Frankly I think Amazon Prime is the friend of urban parents (and residents) everywhere.  However, when it comes to traveling, it can come in especially handy.  For example, rather than packing bulky items such as diapers and wipes or relying on the grandparents to find the brand my kids are used to, we simply have them shipped to their house in advance of our arrival.  (You may very well be able to ship to a hotel as well, which may be worth it if you're staying for a week).

Additionally, Prime comes with access to Amazon Instant Video, which is a fine enough streaming service with one major additional benefit. Amazon (unlike Hulu and Netflix) let you download content to watch offline which means you can let your kid watch things like Sesame Street on your device without having to rely on wifi connections. Note: getting this set up the first time is kind of counter-intuitive (you have to sideload a separate app), so devote 30 minutes to getting it set up sometime the week before the flight.

Day of travel/In flight entertainment 

The last time we flew somewhere we had to get the kids out of bed at 4:30 am and I was terrified that our extremely habitual little creatures would melt down for 6 hours straight.  I did not give them enough credit.  The baby happily slept in the carrier and the toddler was so excited about her own suitcase that she dragged it through the entire airport like a total champ (see picture).  We were also sure to pack lots of toddler snacks and and suspend many of the rules we normally enforce about screen time, eating schedules, etc.

When on the plane we make full use of the pacifier clips to keep toys in easy access of both children.  Additionally we re-purposed the old cell phone we normally use as the white noise sleep aid to treat the toddler to some coveted screen time.  We come prepared with downloaded Sesame Street episodes (see above) and games.  If the device your child uses is an Apple device in these situations, there may be more options for games (here's one recommendation that sounds great) as kids development studios seem to favor iDevices.  Our device is an (old) Android phone and our toddler really likes puzzles so she has lots of fun with this game.

Stay calm

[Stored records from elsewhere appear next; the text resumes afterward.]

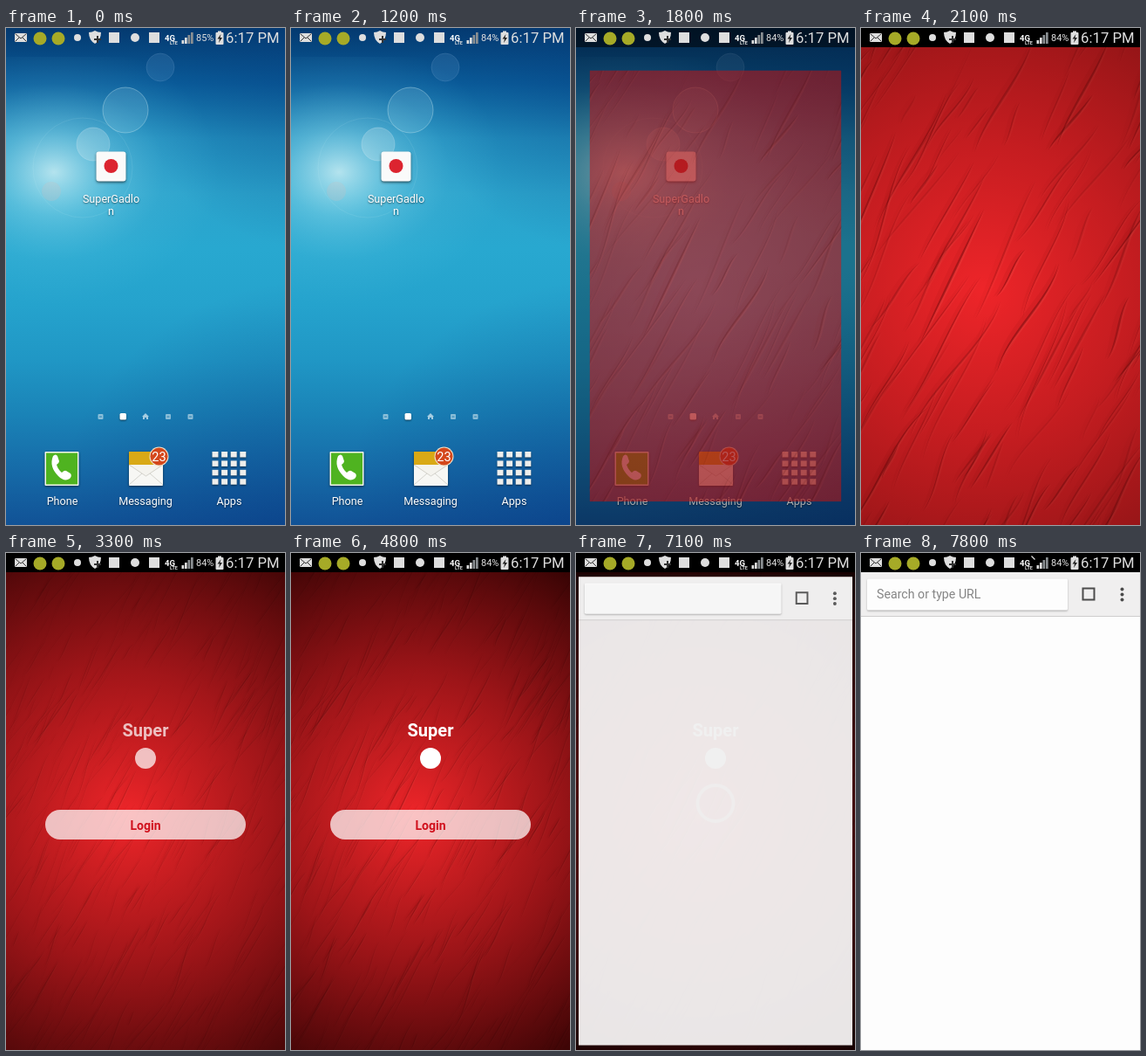
Recreate the animation shown at these times as an HTML page with a canvas. Size 320x569 px, loop 8 s.

```html
<!DOCTYPE html>
<html lang="en">
<head>
<meta charset="utf-8">
<style>
html, body { margin: 0; width: 100%; height: 100%; overflow: hidden; background: #000; }
canvas { display: block; }
</style>
</head>
<body>
<canvas id="stage" width="320" height="569"></canvas>
<script>
const W = 320, H = 569, BAR = 22, LOOP = 8000;
const c = document.getElementById('stage').getContext('2d');

// Each splash step holds until the next: start, zoom, fold strength, vignette, content alpha
const STEPS = [
  [2100, 1.45, .75, .38, 0],
  [2500, 1.3, .65, .45, 0],
  [3300, .75, .4, .72, .72],
  [4000, .79, .48, .75, 1],
  [4800, .83, .55, .78, 1],
  [5500, .87, .62, .8, 1],
  [6200, .9, .7, .82, 1]
];
const SPIN_START = 5500;

let seed = 17;
function rand(a, b) {
  seed = (seed * 16807) % 2147483647;
  return a + (b - a) * seed / 2147483647;
}
const folds = Array.from({ length: 520 }, () => ({
  x: rand(-220, 300), y: rand(-460, 380), len: rand(25, 130),
  angle: rand(1.9, 2.25), bend: rand(-.09, .09), width: rand(.5, 1.6), alpha: rand(.2, .8)
}));

function rect(x, y, w, h, fill, r = 0) {
  c.fillStyle = fill;
  c.beginPath();
  c.roundRect(x, y, w, h, r);
  c.fill();
}
function circle(x, y, r, fill) {
  c.fillStyle = fill;
  c.beginPath();
  c.arc(x, y, r, 0, 7);
  c.fill();
}
function ring(x, y, r, color, width = 1) {
  c.strokeStyle = color;
  c.lineWidth = width;
  c.beginPath();
  c.arc(x, y, r, 0, 7);
  c.stroke();
}
function path(d, fill, stroke, width = 1) {
  const p = new Path2D(d);
  if (fill) { c.fillStyle = fill; c.fill(p); }
  if (stroke) { c.strokeStyle = stroke; c.lineWidth = width; c.stroke(p); }
}
function text(s, x, y, size, fill, align = 'center', weight = 400) {
  c.font = `${weight} ${size}px Roboto, sans-serif`;
  c.textAlign = align;
  c.fillStyle = fill;
  c.fillText(s, x, y);
}
function radial(x, y, r, ...colors) {
  const g = c.createRadialGradient(x, y, 0, x, y, r);
  colors.forEach((k, i) => g.addColorStop(i / (colors.length - 1), k));
  c.fillStyle = g;
  c.fillRect(0, 0, W, H);
}
function withAlpha(a, draw) {
  c.save();
  c.globalAlpha *= a;
  draw();
  c.restore();
}
function shadow(blur, y, draw) {
  c.save();
  c.shadowColor = 'rgba(0,0,0,.55)';
  c.shadowBlur = blur;
  c.shadowOffsetY = y;
  draw();
  c.restore();
}

function statusBar(t) {
  const ink = '#dedede';
  path('M10 6h14v10h-14z', ink);
  path('M10.5 6.5l6.5 5.5L23.5 6.5M10.5 15.5l4.5-4.5M23.5 15.5l-4.5-4.5', null, '#333');
  circle(39, 12, 7.5, '#a6aa27');
  circle(60, 12, 7.5, '#a6aa27');
  circle(82, 11, 4, ink);
  path('M95 5q4 0 7-2q3 2 7 2q0 9-7 13q-7-4-7-13z', ink);
  path('M105 9v8M101 13h8', null, '#333', 2);
  rect(118, 5, 12, 12, ink);
  circle(148, 11, 5, ink);
  rect(164, 5, 12, 12, ink);
  text('4G', 188, 14.5, 9.5, '#fff', 'center', 700);
  text('LTE', 192.5, 18.5, 5.5, ink, 'center', 700);
  for (let i = 0; i < 4; i++) {
    const h = 4 + i * 3;
    rect(201.5 + i * 3.5, 18 - h, 2.7, h, i < 2 ? ink : '#8a8f92');
  }
  if (t >= 7400) path('M195.5 3.5l4 4', null, ink, 1.2);
  text(t < 100 ? '85%' : '84%', 218, 15, 11, ink, 'left');
  rect(240.5, 5, 9, 14, ink, 1);
  rect(243, 3.5, 4, 2, ink);
  path('M246.5 7l-4 5.5h2.5l-1 4.5l4-6h-2.5z', '#222');
  text('6:17 PM', 313.5, 17, 16.7, ink, 'right');
}

function wallpaper() {
  const stops = ['#04396f', '#0a5c9a', '#228fbf', '#2ba3cc', '#28a8d0', '#25a3cd',
    '#2097c5', '#1a83b7', '#166ba8', '#115296'];
  const g = c.createLinearGradient(0, 0, 0, H);
  stops.forEach((k, i) => g.addColorStop(i / 9, k));
  c.fillStyle = g;
  c.fillRect(0, 0, W, H);
  radial(350, 590, 300, 'rgba(5,50,125,.45)', 'rgba(5,50,125,0)');
  radial(340, 60, 190, 'rgba(5,60,125,.35)', 'rgba(5,60,125,0)');
  // The glow fades out above the horizon
  c.save();
  c.translate(0, 165);
  c.scale(1, .8);
  c.translate(0, -165);
  radial(55, 165, 190, 'rgba(215,245,248,.8)', 'rgba(150,225,240,.42)', 'rgba(110,205,230,.12)', 'rgba(100,200,230,0)');
  c.restore();
  circle(177, 45, 16, 'rgba(80,140,190,.25)');
  ring(177, 45, 16, 'rgba(130,170,210,.2)');
  circle(137, 94, 26, 'rgba(150,210,230,.2)');
  ring(137, 94, 26, 'rgba(200,230,240,.38)');
  circle(100, 133, 19, 'rgba(215,235,240,.25)');
  ring(100, 133, 19, 'rgba(225,240,245,.25)');
  circle(52, 187, 11, 'rgba(205,190,190,.25)');
  ring(88, 160, 57, 'rgba(210,240,245,.1)');
}

function label(s, x, y) {
  shadow(2, 1, () => text(s, x, y, 12.6, '#fff'));
}

function home() {
  wallpaper();
  shadow(3, 1.5, () => rect(103.5, 141.5, 34, 34, '#fafafa', 3));
  circle(120.5, 158, 8, '#dc2430');
  label('SuperGadlo', 120.5, 200);
  label('n', 120.5, 213.5);

  [108.5, 186, 211.5].forEach(x => {
    rect(x - 3, 442, 6, 6, 'rgba(215,235,242,.6)', 1);
    rect(x - 1.5, 444, 3, 2, 'rgba(40,130,180,.5)');
  });
  shadow(2, 1, () => rect(130.5, 441, 7.5, 7.5, '#fff', 1.5));
  path('M156 445l4-4l4 4h-1v3h-2v-2h-2v2h-2v-3z', 'rgba(225,240,245,.7)');

  shadow(3, 1, () => rect(44.5, 485, 39, 39, '#f3f6ee', 1));
  rect(46, 486.5, 36, 36, '#4fb320');
  path('M54 490q3-3 5 0l2 6q0 2-3 4q2 6 6 9q3-3 5-2l5 3q2 3-1 6q-6 4-13-3q-11-11-6-23z', '#fff');

  shadow(3, 1, () => rect(141, 485, 39, 39, '#f7f7f4', 1));
  path('M141 485h39v15l-19.5 12l-19.5-12z', '#d9a916');
  path('M141 500h39l-19.5 13z', '#f4f3ee');
  path('M141 500l19.5 13l19.5-13M141 523l15-13M180 523l-15-13', null, '#c6c5bd', .7);
  circle(175.5, 490.5, 11, '#eee0c8');
  circle(175.5, 490.5, 10, '#d4481c');
  text('23', 175.5, 495.5, 14.5, '#fff');

  shadow(2, 1, () => {
    for (let i = 0; i < 16; i++) {
      rect(236.5 + i % 4 * 10.6, 485 + (i >> 2) * 10.4, 7, 6.5, '#eeeeec');
    }
  });
  label('Phone', 64.5, 546);
  label('Messaging', 160, 546);
  label('Apps', 256, 546);
}

// A tapered sliver around a slightly curved spine
function sliver(f, shift, width, fill) {
  const dx = Math.cos(f.angle), dy = Math.sin(f.angle);
  const at = (along, off) => [f.x + shift + dx * along * f.len - dy * off, f.y + dy * along * f.len + dx * off];
  const b = f.bend * f.len;
  c.fillStyle = fill;
  c.beginPath();
  c.moveTo(...at(0, 0));
  c.bezierCurveTo(...at(.3, b + width), ...at(.7, width - b), ...at(1, 0));
  c.bezierCurveTo(...at(.7, -width - b), ...at(.3, b - width), ...at(0, 0));
  c.fill();
}

function splash(t) {
  const [, zoom, depth, dark, alpha] = STEPS.findLast(s => t >= s[0]) || STEPS[0];
  c.fillStyle = '#ee2529';
  c.fillRect(0, 0, W, H);
  c.save();
  c.translate(W / 2, 290);
  c.scale(zoom, zoom);
  folds.forEach(f => withAlpha(f.alpha * depth, () => {
    sliver(f, -2, f.width * 2.6, 'rgba(120,0,5,.13)');
    sliver(f, 1.4, f.width, 'rgba(255,105,95,.32)');
    sliver(f, 0, f.width * .75, 'rgba(75,0,5,.6)');
  }));
  c.restore();
  radial(140, 300, 330, 'rgba(45,0,0,0)', `rgba(55,0,3,${dark * .58})`, `rgba(35,0,0,${dark * 1.15})`);

  if (!alpha) return;
  withAlpha(alpha, () => {
    text('Super', 160, 210, 20, '#fff', 'center', 700);
    circle(160, 235, 12, '#fff');
  });
  if (t < SPIN_START) {
    rect(45, 294, 230, 34, 'rgba(255,255,255,.72)', 17);
    text('Login', 160, 316.5, 14, '#d0101c', 'center', 700);
  } else {
    ring(160, 286.5, 20.5, 'rgba(215,190,190,.9)', 3.8);
  }
}

function browser(t) {
  rect(0, BAR, W, H - BAR, '#fdfdfd');
  rect(0, BAR, W, 50, '#f0efef');
  rect(0, 72, W, 1, '#cfcdcd');
  c.save();
  c.shadowColor = 'rgba(0,0,0,.3)';
  c.shadowBlur = 2;
  c.shadowOffsetY = 1;
  rect(7, 29.5, 230, 36, '#fdfdfd', 1.5);
  c.restore();
  if (t >= 7700) {
    withAlpha(t < 7800 ? .5 : 1, () => text('Search or type URL', 18, 52, 14.2, '#858585', 'left'));
  }
  path('M254.5 40.5h13v13h-13z', null, '#4c4c4c', 2);
  [41.5, 47.5, 53.5].forEach(y => circle(299.5, y, 2, '#4c4c4c'));
}

// Opening a window: grow and fade in over a dimmed backdrop, in 100 ms steps
function open(t, start, draw) {
  const k = Math.min(5, Math.floor((t - start) / 100) + 1);
  const p = 1 - (1 - k / 5) ** 1.5;
  const s = .79 + .21 * p, cy = (BAR + H) / 2;
  rect(0, 0, W, H, `rgba(0,0,0,${.6 * p})`);
  rect(0, 0, W, BAR, `rgba(0,0,0,${p})`);
  c.save();
  c.translate(W / 2, cy);
  c.scale(s, s);
  c.translate(-W / 2, -cy);
  c.beginPath();
  c.rect(0, BAR, W, H - BAR);
  c.clip();
  c.globalAlpha = p;
  draw(t);
  c.restore();
}

function render(t) {
  if (t < 2100) {
    home();
    if (t >= 1700) open(t, 1700, splash);
  } else if (t < 7200) {
    splash(t);
    rect(0, 0, W, BAR, '#000');
    if (t >= 6800) open(t, 6800, browser);
  } else {
    browser(t);
    rect(0, 0, W, BAR, '#000');
  }
  statusBar(t);
}

const begin = performance.now();
function tick() {
  render((performance.now() - begin) % LOOP);
  requestAnimationFrame(tick);
}
tick();
</script>
</body>
</html>
```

Finally, the best advice for traveling with kids we can offer is to stay calm.  Travel, much like labor, has an end point.  The flight will not last forever and neither will the whining/crying/frustration, should that be something you experience. Eventually you will all get to your destination, and possibly even with a story that you will find funny with time.